Album Review: InAeona’s Force Awakens
You’ve heard this before.
That’s not some dig about this music being obvious and derivative (it’s really not), it’s a literal fact: there’s a full-album stream banging around this site somewhere that gave you full access to Force Rise the Sun’s merits and mehs. If you dug into the music offered that day (or in subsequent days), then you know what you think about InAeona’s first full-length already. The only reason to continue reading is to find out what I think about InAeona’s first full-length, and that has got to be the silliest reason to do anything.
Seeing release on August 7th through the laser-sightedly consistent Prosthetic Records, Force Rise the Sun is an engaging and somewhat challenging listen. The Boston trio adorns a foundation of power chord rock anthems with electronic beats, keyboard accompaniment, hardcore gusto and Bridge Lavaizar’s sky-punching multi-dubbed alto sing-shouts, then dresses the whole thing in a coarse, jagged production that makes everything sound like you’re hearing this music from the far side of a raging bonfire. I’m undecided on whether this sonic choice is a positive or not; it certainly girds the music with a dangerous edge, but it also seems to mute the dynamic possibilities of these songs and dampen the potential impact of certain vocal, guitar and rhythm performances. Also, the album’s vocal focus suggests that the lyrics play a crucial role in the songs’ meaning, but the mix makes it difficult to discern much of what Lavaizar is belting out. It makes me wish this could be released in double-album format, one disc mixed as is and the other for maximum contrast and clarity.
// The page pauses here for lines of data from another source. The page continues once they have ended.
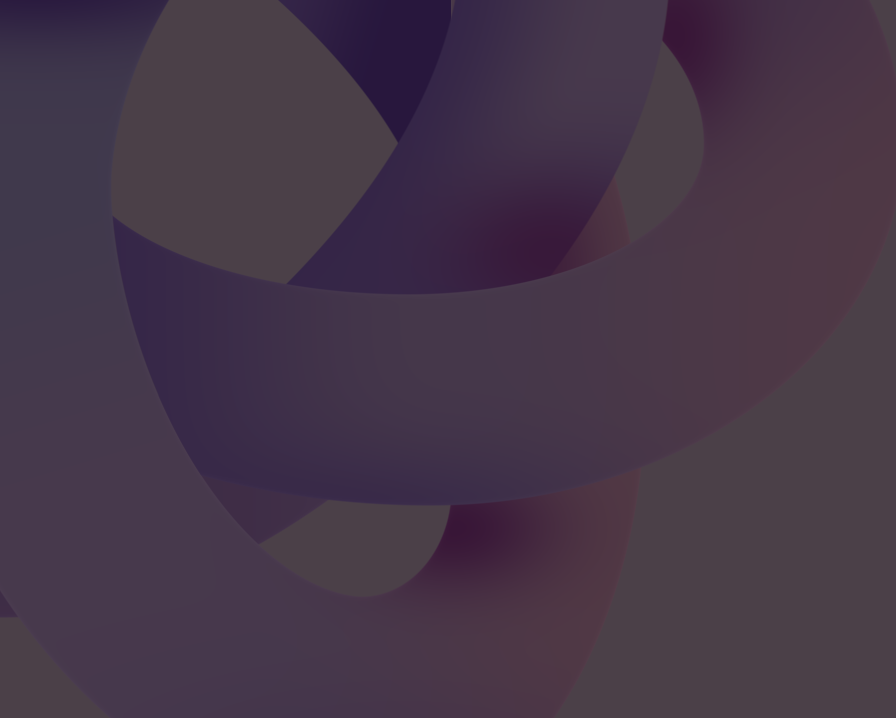
A Shadertoy shader for this background:

```glsl
// Dim knot of thick, softly shaded tubes in slate, violet and rose on a warm grey ground.

const vec3 GROUND = vec3(0.294, 0.252, 0.281);
const vec3 SLATE  = vec3(0.250, 0.222, 0.300);
const vec3 MAUVE  = vec3(0.278, 0.222, 0.298);
const vec3 ROSE   = vec3(0.322, 0.222, 0.265);
const vec3 VIOLET = vec3(0.205, 0.145, 0.280);
const vec3 INDIGO = vec3(0.155, 0.090, 0.240);
const vec3 PLUM   = vec3(0.220, 0.085, 0.215);
const float ASPECT = 1.25;       // design width over height
const float RIM_WIDTH = 0.003;
const float RIM_LIGHT = 0.018;

// Radial distance to a superellipse; radii are left, top, right, bottom.
float oval(vec2 p, vec2 centre, vec4 radii, float power) {
    vec2 v = p - centre;
    vec2 r = vec2(v.x < 0.0 ? radii.x : radii.z, v.y < 0.0 ? radii.y : radii.w);
    vec2 q = pow(abs(v) / r, vec2(power));
    float f = max(pow(q.x + q.y, 1.0 / power), 1e-4);
    return length(v) * (1.0 - 1.0 / f);
}

// Soft elliptical patch of colour.
vec3 tint(vec3 base, vec3 colour, vec2 p, vec2 centre, vec2 size, float amount) {
    vec2 q = (p - centre) / size;
    return mix(base, colour, amount * exp(-dot(q, q)));
}

float cover(float d) {
    float pixel = 1.0 / iResolution.y;
    return 1.0 - smoothstep(-pixel, pixel, d);
}

vec3 rim(vec3 colour, float d) {
    return colour + RIM_LIGHT * exp(-abs(d) / RIM_WIDTH);
}

// Large ring: left side, bottom and right leg.
float ringDistance(vec2 p) {
    float outer = p.x < 0.5
        ? oval(p, vec2(0.5, 0.55), vec4(0.6, 9.0, 0.6, 0.616), 1.65)
        : oval(p, vec2(0.5, 0.55), vec4(0.4, 0.68, 0.4, 0.616), 2.0);
    float inner = p.x < 0.505
        ? oval(p, vec2(0.505, 0.26), vec4(0.35, 0.46, 0.35, 0.571), 1.75)
        : oval(p, vec2(0.505, 0.68), vec4(0.125, 9.0, 0.125, 0.151), 2.0);
    return max(outer, -inner);
}

vec3 ringColour(vec2 p) {
    vec3 c = mix(SLATE, MAUVE, smoothstep(0.25, 0.75, p.y + 0.3 * p.x));
    c = mix(c, ROSE, 0.9 * smoothstep(0.35, 0.9, p.x));
    c = tint(c, VIOLET, p, vec2(0.56, 1.08), vec2(0.35, 0.13), 0.3);
    c = tint(c, INDIGO, p, vec2(0.05, -0.03), vec2(0.30, 0.085), 1.0);
    c = tint(c, PLUM, p, vec2(0.63, 0.735), vec2(0.14, 0.085), 1.0);
    return tint(c, PLUM, p, vec2(0.76, 0.37), vec2(0.08, 0.12), 0.7);
}

// Band sweeping across the middle and curling up at the right.
float bandDistance(vec2 p) {
    float outerTop = p.x < 0.60 ? 9.0 : 0.54;
    float innerTop = p.x < 0.57 ? 9.0 : 0.28;
    float outer = oval(p, vec2(0.60, 0.2), vec4(0.80, outerTop, 0.66, 0.504), 2.0);
    float inner = oval(p, vec2(0.57, 0.2), vec4(0.47, innerTop, 0.412, 0.21), 2.0);
    return max(outer, -inner);
}

vec3 bandColour(vec2 p) {
    vec3 c = mix(VIOLET, MAUVE * 0.975, smoothstep(0.08, 0.62, p.x));
    c = mix(c, ROSE, 0.75 * smoothstep(0.6, 1.25, p.x));
    c = tint(c, VIOLET, p, vec2(0.48, 0.73), vec2(0.36, 0.11), 0.8);
    c = tint(c, VIOLET, p, vec2(1.08, -0.05), vec2(0.20, 0.20), 0.4);
    return tint(c, PLUM, p, vec2(0.94, 0.05), vec2(0.095, 0.13), 1.0);
}

// Tube descending from the top towards the lower left.
float slantDistance(vec2 p) {
    float left = 0.635 - p.y * (0.2 + p.y);
    float right = 0.932 - p.y * (0.1 + 0.85 * p.y);
    return max(max(left - p.x, p.x - right) * 0.8, p.y - 0.5);
}

vec3 slantColour(vec2 p) {
    float across = p.x - 0.635 + p.y * (0.2 + p.y);
    vec3 c = mix(VIOLET, MAUVE, smoothstep(-0.03, 0.22, across));
    c = mix(c, VIOLET, 0.85 * smoothstep(0.10, 0.42, p.y));
    return tint(c, PLUM, p, vec2(0.77, 0.35), vec2(0.15, 0.10), 0.85);
}

void mainImage(out vec4 fragColor, in vec2 fragCoord) {
    vec2 uv = fragCoord / iResolution.xy;
    vec2 p = vec2(uv.x * ASPECT, 1.0 - uv.y);   // y runs down
    vec3 colour = GROUND;

    // Far tubes: one at the lower left, one at the top
    float low = max(p.y - 0.86 + 0.78 * p.x * p.x, 0.55 - p.y);
    vec3 lowColour = mix(vec3(0.245, 0.175, 0.275), MAUVE, 0.3 * smoothstep(0.3, 0.48, p.x));
    colour = mix(colour, rim(lowColour, low), cover(max(low, p.x - 0.5)));
    float high = 0.8 * (0.388 + p.y * (1.1 - 1.3 * p.y) - p.x);
    vec3 highColour = mix(VIOLET, INDIGO, smoothstep(0.38, 0.56, p.x + 0.3 * p.y));
    colour = mix(colour, highColour, cover(max(high, max(p.x - 0.7, p.y - 0.25))));

    // Ring, then the slanting tube above its right leg
    float ring = ringDistance(p);
    float slant = slantDistance(p);
    colour = mix(colour, rim(ringColour(p), ring), cover(ring));
    colour = mix(colour, slantColour(p), cover(slant));

    // Band passes under the ring at left and under the slanting tube at top
    float band = bandDistance(p);
    float hidden = max(cover(ring) * step(p.x, 0.4), cover(slant) * step(p.y, 0.2));
    colour = mix(colour, rim(bandColour(p), band), cover(band) * (1.0 - hidden));

    fragColor = vec4(colour, 1.0);
}
```
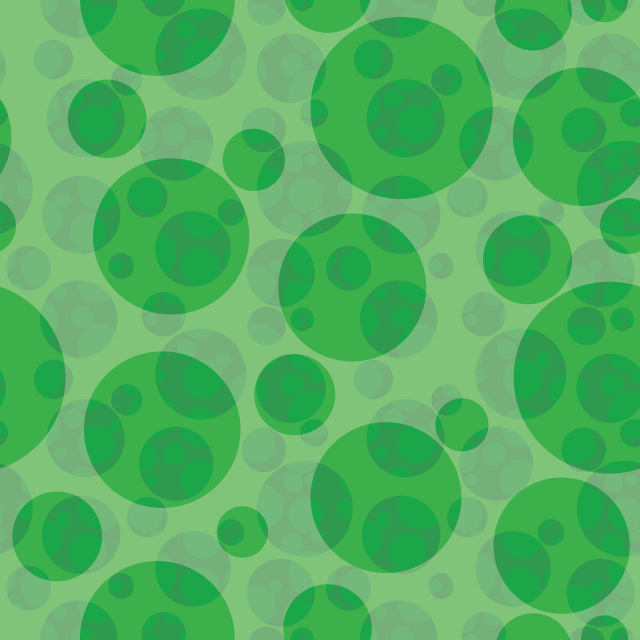
This pattern is drawn by a Shadertoy shader. Its source:

```glsl
// Green bubbles filled with smaller bubbles, on a pale ground.
// One packing of discs on a wrapping lattice is evened out by springs,
// then reused at three scales, each layer showing inside the one above.

const int COUNT = 20;

const vec3 PALE    = vec3(0.50, 0.77, 0.48);
const vec3 SAGE    = vec3(0.455, 0.725, 0.485);
const vec3 DUSK    = vec3(0.46, 0.69, 0.48);
const vec3 LEAF    = vec3(0.235, 0.69, 0.29);
const vec3 SHADE   = vec3(0.18, 0.60, 0.31);
const vec3 EMERALD = vec3(0.11, 0.65, 0.29);

float hash(vec2 p) {
    return fract(sin(dot(p, vec2(12.99, 78.23))) * 43758.5);
}

// Shortest offset between two points on the wrapping unit square.
vec2 wrapOffset(vec2 offset) {
    return fract(offset + 0.5) - 0.5;
}

// Disc as (x, y, radius) on a near-hexagonal lattice whose neighbours
// are the indices 2, 3 and 5 steps away; sizes are shuffled by index.
vec3 seedDisc(int i, float smallest, float largest, float jitter) {
    float n = float(i);
    vec2 site = fract(vec2(n, 12.0 * n) / float(COUNT));
    vec2 shake = vec2(hash(vec2(n, 3.1)), hash(vec2(n, 7.7))) - 0.5;
    float rank = float((i * 3) % COUNT) / float(COUNT - 1);
    return vec3(site + jitter * shake, mix(smallest, largest, pow(rank, 1.3)));
}

// Spring between two discs; the smaller one moves further.
void balance(inout vec3 a, inout vec3 b, float gap) {
    vec2 apart = wrapOffset(b.xy - a.xy);
    float dist = max(length(apart), 0.001);
    float reach = a.z + b.z;
    vec2 push = apart * (reach + gap - dist) / (dist * reach);
    a.xy -= push * b.z;
    b.xy += push * a.z;
}

// Shrink two discs in proportion until they stand clear of each other.
void separate(inout vec3 a, inout vec3 b, float gap) {
    float dist = length(wrapOffset(b.xy - a.xy));
    float fit = clamp((dist - gap) / (a.z + b.z), 0.1, 1.0);
    a.z *= fit;
    b.z *= fit;
}

float discEdge(vec2 p, vec3 disc) {
    return length(wrapOffset(p - disc.xy)) - disc.z;
}

void mainImage(out vec4 fragColor, in vec2 fragCoord) {
    vec2 uv = fragCoord / iResolution.xy;
    float pixel = 1.0 / min(iResolution.x, iResolution.y);

    // Seed the packing and even out its gaps.
    vec3 discs[COUNT];
    for (int i = 0; i < COUNT; i++) discs[i] = seedDisc(i, 0.034, 0.178, 0.07);
    for (int k = 0; k < 2 * COUNT; k++) {
        int i = k % COUNT;
        balance(discs[i], discs[(i + 2) % COUNT], 0.04);
        balance(discs[i], discs[(i + 3) % COUNT], 0.04);
        balance(discs[i], discs[(i + 5) % COUNT], 0.04);
    }

    // Swell the discs, then clear both rings of neighbours.
    for (int i = 0; i < COUNT; i++) discs[i].z *= 1.08;
    for (int i = 0; i < COUNT; i++) {
        separate(discs[i], discs[(i + 2) % COUNT], 0.005);
        separate(discs[i], discs[(i + 3) % COUNT], 0.005);
        separate(discs[i], discs[(i + 5) % COUNT], 0.005);
        separate(discs[i], discs[(i + 1) % COUNT], 0.005);
        separate(discs[i], discs[(i + 7) % COUNT], 0.005);
        separate(discs[i], discs[(i + 8) % COUNT], 0.005);
    }

    // Distance to the packing at three whole-number scales.
    vec3 repeats = vec3(1.0, 2.0, 4.0);
    vec3 edge = vec3(1.0);
    for (int i = 0; i < COUNT; i++) {
        vec3 disc = discs[i];
        edge = min(edge, vec3(discEdge(uv * repeats.x, disc),
                              discEdge(uv * repeats.y, disc),
                              discEdge(uv * repeats.z, disc)));
    }
    vec3 cover = clamp(0.5 - edge / (repeats * pixel), 0.0, 1.0);

    // Nest the layers: large over medium over small.
    vec3 ground = mix(PALE, mix(DUSK, SAGE, cover.z), cover.y);
    vec3 bubble = mix(LEAF, mix(SHADE, EMERALD, cover.z), cover.y);
    fragColor = vec4(mix(ground, bubble, cover.x), 1.0);
}
```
I really don’t believe that one version would be objectively better than the other, but the two approaches would act like binocular vision, adding depth to the whole, much as the Remixes and Reinterpretations of Isis’s Oceanic highlighted exciting aspects of those songs but could never replace the original.
But we’ve veered wide of our original goal: What do I think of Force Rise the Sun? I’m glad you asked. Thank you for taking an interest.
I think it’s a fucking cool record that doesn’t sound like anything else you’ve been Spotifying or iTunesing or Pandoraing recently. “Bright Black” immediately justifies the comparisons to pals Junius with monstrous melodies atop overwhelming waves of glistening metal chords. “Leader” deals in pounding rapped verses and landscape-leveling choruses (though, admittedly, that latter description goes for just about every song here). “Sun Moon” threads in some mesmerizing quiet moments, as does “Soldier” with it’s echoey introductory and middle sections. “Empty Now” churns and charms like one of Billy Howerdel’s Ashes Divide tunes. My choice for mindblowingest track, by a significant margin, is “Skywatcher” – coming off the dark palate cleanser “A Ways Away” and crawling into being like any great album closer should, the song wends through chilly one-note solitude and hauntingly faded instrumental accents before imploding to white-dwarf density and dissolving into cosmic dust.
Not all the melodies work as well, maybe, as InAeona hoped, and occasionally the doubling (trebling?) of Lavaizar’s voice curdles, becomes strident or sounds too forced in places where allowing a more natural one-throat sound might have sufficed – she’s an undeniable powerhouse, and the band might want to embrace that strength rather than fuck with it. That’s just my opinion, but of course, that’s what we came looking for today, isn’t it?
Like the man said, InAeona’s Force Rise the Sun is out now on Prosthetic. Get it here.